==== Material supplied ====

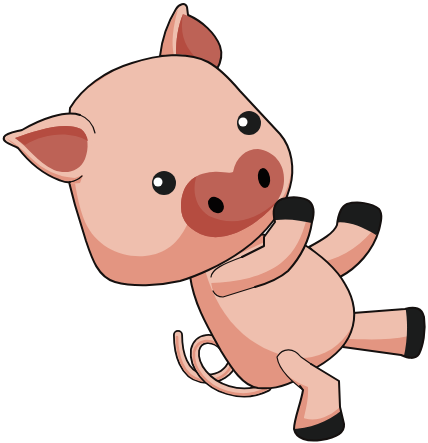
<!DOCTYPE html>
<html lang="en">
<head>
<meta charset="utf-8">
<title>Tumbling pig</title>
<style>
:root { --paper: #fff; --skin: #efbfae; --shade: #e39581; --rose: #bd6256; --rose-deep: #b54c40; --ink: #15100f; --hoof: #1b1c1c; }
html, body { margin: 0; background: var(--paper); overflow: hidden; }
svg { display: block; width: 428px; height: 443px; }
.skin { fill: var(--skin); }
.shade { fill: var(--shade); }
.rose { fill: var(--rose); }
.rose-deep { fill: var(--rose-deep); }
.hoof { fill: var(--hoof); }
.ink { fill: #050303; }
.glint { fill: #fff; }
.line { fill: none; stroke: var(--ink); stroke-width: 2; stroke-linejoin: round; stroke-linecap: round; }
.soft { stroke-width: 1.2; }
.tail-edge { fill: none; stroke: var(--ink); stroke-width: 10; stroke-linecap: round; }
.tail-fill { fill: none; stroke: var(--skin); stroke-width: 6.4; stroke-linecap: round; }
.tail-shade { fill: none; stroke: var(--shade); stroke-width: 2.6; stroke-linecap: round; }
</style>
</head>
<body>
<svg viewBox="0 0 428 443" role="img" aria-label="Cartoon pig tumbling on its back">
  <defs>
    <path id="head" d="M70 108C82 88 105 71 132 63C157 55 187 51 208 62C219 68 229 78 240 91L280 134C292 148 295 169 290 187C284 210 267 233 243 250C221 266 194 277 180 281C158 286 133 287 115 282C98 277 92 259 86 241L75 205C70 188 68 178 66 165Z"/>
    <path id="body" d="M190 276L250 232L300 242C318 253 335 266 345 284C354 299 357 316 351 332C344 351 326 363 308 372C293 384 277 390 258 388C243 386 232 369 221 351C207 326 194 304 190 276Z"/>
    <path id="near-leg" d="M277 357C283 347 294 348 301 357L311 364L339 381L340 407L344 424C345 434 334 438 321 440C308 442 296 439 294 429C294 419 301 403 303 390C294 383 279 371 277 357Z"/>
    <path id="near-arm" d="M211 277C218 269 235 261 264 246L264 237L275 222C272 211 274 202 282 199C292 196 303 197 309 201C315 206 314 215 312 222C309 242 300 258 288 271C274 283 251 288 223 297C214 298 211 289 211 277Z"/>
    <path id="far-arm" d="M309 247C322 240 334 233 337 225C338 216 340 207 347 204C357 201 372 203 379 209C383 214 381 222 379 230C373 251 357 268 340 277Z"/>
    <path id="far-leg" d="M353 313L405 309C415 306 422 308 424 317C426 331 423 346 419 354C415 360 408 358 401 355L343 347Z"/>
    <path id="left-ear" d="M80 183C73 184 66 183 59 180C43 174 28 161 18 148C10 144 2 142 4 137C6 133 14 132 22 130C41 119 65 110 80 115C89 118 94 126 95 134L86 165Z"/>
    <path id="right-ear" d="M160 56C162 39 168 22 176 9C179 4 185 2 187 7L188 15C202 21 215 33 220 46C223 55 221 62 217 69C203 57 182 54 160 56Z"/>
    <path id="snout" d="M181 207C181 185 193 173 213 172C222 171 229 174 233 172C236 157 246 149 258 149C274 151 285 164 284 181C283 199 270 211 257 221C241 233 222 240 206 236C190 231 181 221 181 207Z"/>
    <clipPath id="head-clip"><use href="#head"/></clipPath>
    <clipPath id="body-clip"><use href="#body"/></clipPath>
    <clipPath id="near-leg-clip"><use href="#near-leg"/></clipPath>
    <clipPath id="near-arm-clip"><use href="#near-arm"/></clipPath>
    <clipPath id="far-arm-clip"><use href="#far-arm"/></clipPath>
    <clipPath id="far-leg-clip"><use href="#far-leg"/></clipPath>
    <clipPath id="snout-clip"><use href="#snout"/></clipPath>
    <path id="tail-curl" d="M178 335C178 354 184 374 201 378C220 381 230 371 233 361"/>
    <path id="tail-loop" d="M224 347C213 335 198 337 195 350C193 366 207 384 228 390C241 394 255 393 267 387"/>
  </defs>

  <g id="tail">
    <use href="#tail-curl" class="tail-edge"/>
    <use href="#tail-curl" class="tail-fill"/>
    <use href="#tail-curl" class="tail-shade" x="-1" y="2"/>
    <use href="#tail-loop" class="tail-edge"/>
    <use href="#tail-loop" class="tail-fill"/>
    <use href="#tail-loop" class="tail-shade" x="-1" y="2"/>
  </g>

  <g id="far-limbs">
    <g clip-path="url(#far-arm-clip)">
      <use href="#far-arm" class="skin"/>
      <path class="shade" d="M322 262C345 257 364 243 376 226L392 240L345 284Z"/>
      <path class="hoof" d="M334 223C345 220 362 226 376 235L390 220L380 198H338Z"/>
    </g>
    <use href="#far-arm" class="line"/>
    <g clip-path="url(#far-leg-clip)">
      <use href="#far-leg" class="skin"/>
      <path class="shade" d="M340 339C365 339 386 341 409 336V362H340Z"/>
      <path class="hoof" d="M405 305C408 320 408 341 403 360H428V304Z"/>
    </g>
    <use href="#far-leg" class="line"/>
  </g>

  <g id="torso">
    <g clip-path="url(#body-clip)">
      <use href="#body" class="shade"/>
      <path class="skin" d="M205 270C213 298 225 318 243 334C263 351 290 361 312 357C334 352 348 338 358 315L340 255L290 230Z"/>
    </g>
    <use href="#body" class="line"/>
  </g>

  <g id="near-leg-group">
    <g clip-path="url(#near-leg-clip)">
      <use href="#near-leg" class="skin"/>
      <path class="shade" d="M274 358C282 374 295 382 308 387C309 404 303 417 302 429L290 433L299 393L272 368Z"/>
      <path class="shade" d="M298 416C314 424 330 417 341 406L343 418L298 434Z"/>
      <path class="hoof" d="M290 429C309 429 328 422 342 410L350 444H290Z"/>
    </g>
    <path class="line" d="M311 364L339 381L340 407L344 424C345 434 334 438 321 440C308 442 296 439 294 429C294 419 301 403 303 390L300 386"/>
    <path class="line soft" d="M311 364L301 357C294 348 283 347 277 357C279 371 294 383 303 390"/>
  </g>

  <g id="head-group">
    <g id="ear-right">
      <use href="#right-ear" class="skin"/>
      <path class="shade" d="M160 56C163 38 169 22 178 9C173 27 171 42 174 56Z"/>
      <path class="rose" d="M183 14C201 20 216 33 220 47C222 56 220 63 217 68C207 59 192 55 176 54C176 39 178 26 183 14Z"/>
      <path class="rose-deep" d="M183 14C180 31 183 44 195 57C189 55 183 54 176 54C176 39 178 26 183 14Z"/>
      <use href="#right-ear" class="line"/>
    </g>
    <g clip-path="url(#head-clip)">
      <use href="#head" class="shade"/>
      <path class="skin" d="M70 100C70 140 72 190 85 222C96 246 120 258 145 256C166 254 178 243 187 225L230 215L281 200C290 187 293 170 291 151L240 70L160 40Z"/>
    </g>
    <use href="#head" class="line"/>
    <g id="ear-left">
      <use href="#left-ear" class="skin"/>
      <path class="shade" d="M6 138C15 143 22 149 30 157C43 170 58 177 75 178L83 175L80 183C73 184 66 183 59 180C43 174 28 161 18 148Z"/>
      <path class="rose" d="M15 138C36 130 66 121 81 129C89 135 89 149 85 159C80 171 67 175 54 170C37 162 29 148 15 138Z"/>
      <path class="rose-deep" d="M15 138C36 130 66 121 81 129C85 132 87 136 88 141C70 131 45 133 25 145Z"/>
      <path class="line" d="M70 182C66 183 62 181 59 180C43 174 28 161 18 148C10 144 2 142 4 137C6 133 14 132 22 130C41 119 65 110 80 115"/>
      <path class="line soft" d="M80 115C88 118 93 124 95 133M70 182C75 181 79 179 82 176"/>
    </g>
    <g id="snout-group">
      <use href="#snout" class="rose"/>
      <g clip-path="url(#snout-clip)">
        <path class="rose-deep" d="M200 168C190 186 194 207 209 216C231 226 254 222 276 202L270 245H170V180Z"/>
      </g>
      <ellipse class="ink" cx="216" cy="205" rx="7" ry="9" transform="rotate(-42 216 205)"/>
      <ellipse class="ink" cx="264" cy="178" rx="6" ry="10" transform="rotate(-10 264 178)"/>
    </g>
    <g id="eyes">
      <circle class="hoof" cx="164" cy="183" r="12"/>
      <circle class="glint" cx="158" cy="182" r="4.5"/>
      <circle class="hoof" cx="249" cy="123" r="12"/>
      <circle class="glint" cx="243" cy="122" r="4.5"/>
    </g>
  </g>

  <g id="near-arm-group">
    <g clip-path="url(#near-arm-clip)">
      <use href="#near-arm" class="skin"/>
      <path class="shade" d="M208 283C235 283 263 277 281 263C296 251 302 236 307 218L322 225L292 285L215 304Z"/>
      <path class="hoof" d="M268 222C283 217 299 220 316 224V192H268Z"/>
    </g>
    <path class="line" d="M242 257L264 246L264 237L275 222C272 211 274 202 282 199C292 196 303 197 309 201C315 206 314 215 312 222C309 242 300 258 288 271C280 278 269 283 255 287"/>
    <path class="line soft" d="M242 257C223 264 212 269 211 277M255 287L223 297C218 297 215 295 213 291"/>
  </g>
</svg>
</body>
</html>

====

### [Directions for this task]
Extract every line of the records above that contains the word "rotate".

### [Answer space]
      <ellipse class="ink" cx="216" cy="205" rx="7" ry="9" transform="rotate(-42 216 205)"/>
      <ellipse class="ink" cx="264" cy="178" rx="6" ry="10" transform="rotate(-10 264 178)"/>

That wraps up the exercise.